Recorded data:
---------------
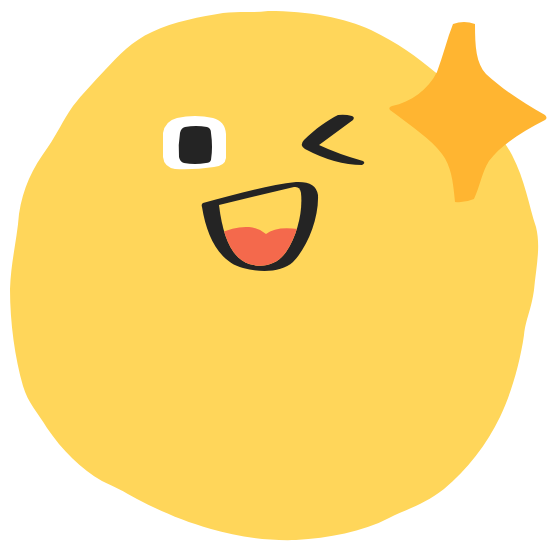
<!DOCTYPE html>
<html lang="en">
<head>
<meta charset="utf-8">
<title>Winking face with sparkle</title>
<style>
:root {
  --paper: #ffffff;
  --face: #ffd65a;
  --sparkle: #ffb531;
  --ink: #242424;
  --tongue: #f4694c;
}
html, body { margin: 0; background: var(--paper); overflow: hidden; }
.sticker { display: block; width: 549px; height: 549px; }
.face, .mouth-inside { fill: var(--face); }
.sparkle { fill: var(--sparkle); }
.eye-white { fill: var(--paper); }
.pupil, .wink, .lips { fill: var(--ink); }
.tongue { fill: var(--tongue); }
</style>
</head>
<body>
<svg class="sticker" viewBox="0 0 549 549" role="img" aria-label="Winking yellow face with an orange sparkle">
  <defs>
    <path id="mouth-opening" d="M219 205 L294 187 Q300 186 301 193 C303 212 297 236 286 252 C277 265 263 268 249 264 C232 258 223 238 219 205 Z"/>
    <clipPath id="mouth-clip"><use href="#mouth-opening"/></clipPath>
  </defs>

  <path class="face" d="M268 11 C309 11 345 18 371 30 C398 43 417 57 435 72 C468 97 497 127 512 155 C525 180 529 206 536 227 C541 247 536 268 534 290 C531 311 526 318 524 335 C520 363 511 394 500 417 C487 444 467 470 444 489 C425 504 407 509 389 518 C362 532 329 538 296 540 C264 541 235 536 211 529 C183 521 160 511 137 499 C123 491 115 487 102 481 C81 469 62 450 47 428 C38 413 28 403 23 386 C15 358 10 323 10 289 C11 261 17 240 19 214 C23 188 32 169 48 147 C57 134 62 122 73 106 C83 93 94 82 105 70 C119 55 132 41 152 32 C174 21 201 17 223 13 C239 11 253 13 268 11 Z"/>

  <path class="sparkle" d="M453 24 Q464 20 475 24 C475 47 476 63 486 74 C501 88 523 103 545 115 Q548 118 545 120 C522 132 501 145 489 161 C482 172 480 186 474 199 Q465 203 455 202 C453 180 451 166 442 154 C431 139 411 126 390 110 Q388 107 392 106 C411 102 428 90 437 72 C443 56 447 39 453 24 Z"/>

  <g class="open-eye">
    <path class="eye-white" d="M177 118 Q195 114 213 118 Q225 121 226 134 V158 Q225 166 214 167 Q194 170 175 169 Q164 167 163 157 V133 Q165 121 177 118 Z"/>
    <path class="pupil" d="M185 127 Q196 125 207 127 Q211 128 211 133 Q213 147 211 160 Q210 163 206 163 Q195 165 184 163 Q180 162 179 157 Q178 145 180 133 Q181 128 185 127 Z"/>
  </g>

  <path class="wink" d="M352 116 Q355 117 353 120 L319 145 Q338 154 363 161 Q366 163 362 165 Q335 165 305 149 Q299 145 304 140 C315 129 328 120 338 115 Q345 114 352 116 Z"/>

  <g class="mouth">
    <path class="lips" d="M203 203 C233 195 268 185 296 182 Q316 181 318 195 C319 219 307 248 293 262 C282 272 262 273 243 268 C220 262 207 238 202 207 Q201 204 203 203 Z"/>
    <use class="mouth-inside" href="#mouth-opening"/>
    <path class="tongue" clip-path="url(#mouth-clip)" d="M215 236 Q232 226 249 227 Q259 228 266 234 Q276 226 298 229 V272 H215 Z"/>
  </g>
</svg>
</body>
</html>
---------------
Please determine how many lines in the entries contain the word "tongue" and answer with the number alone.

* SOLUTION FOR THIS EXERCISE *
3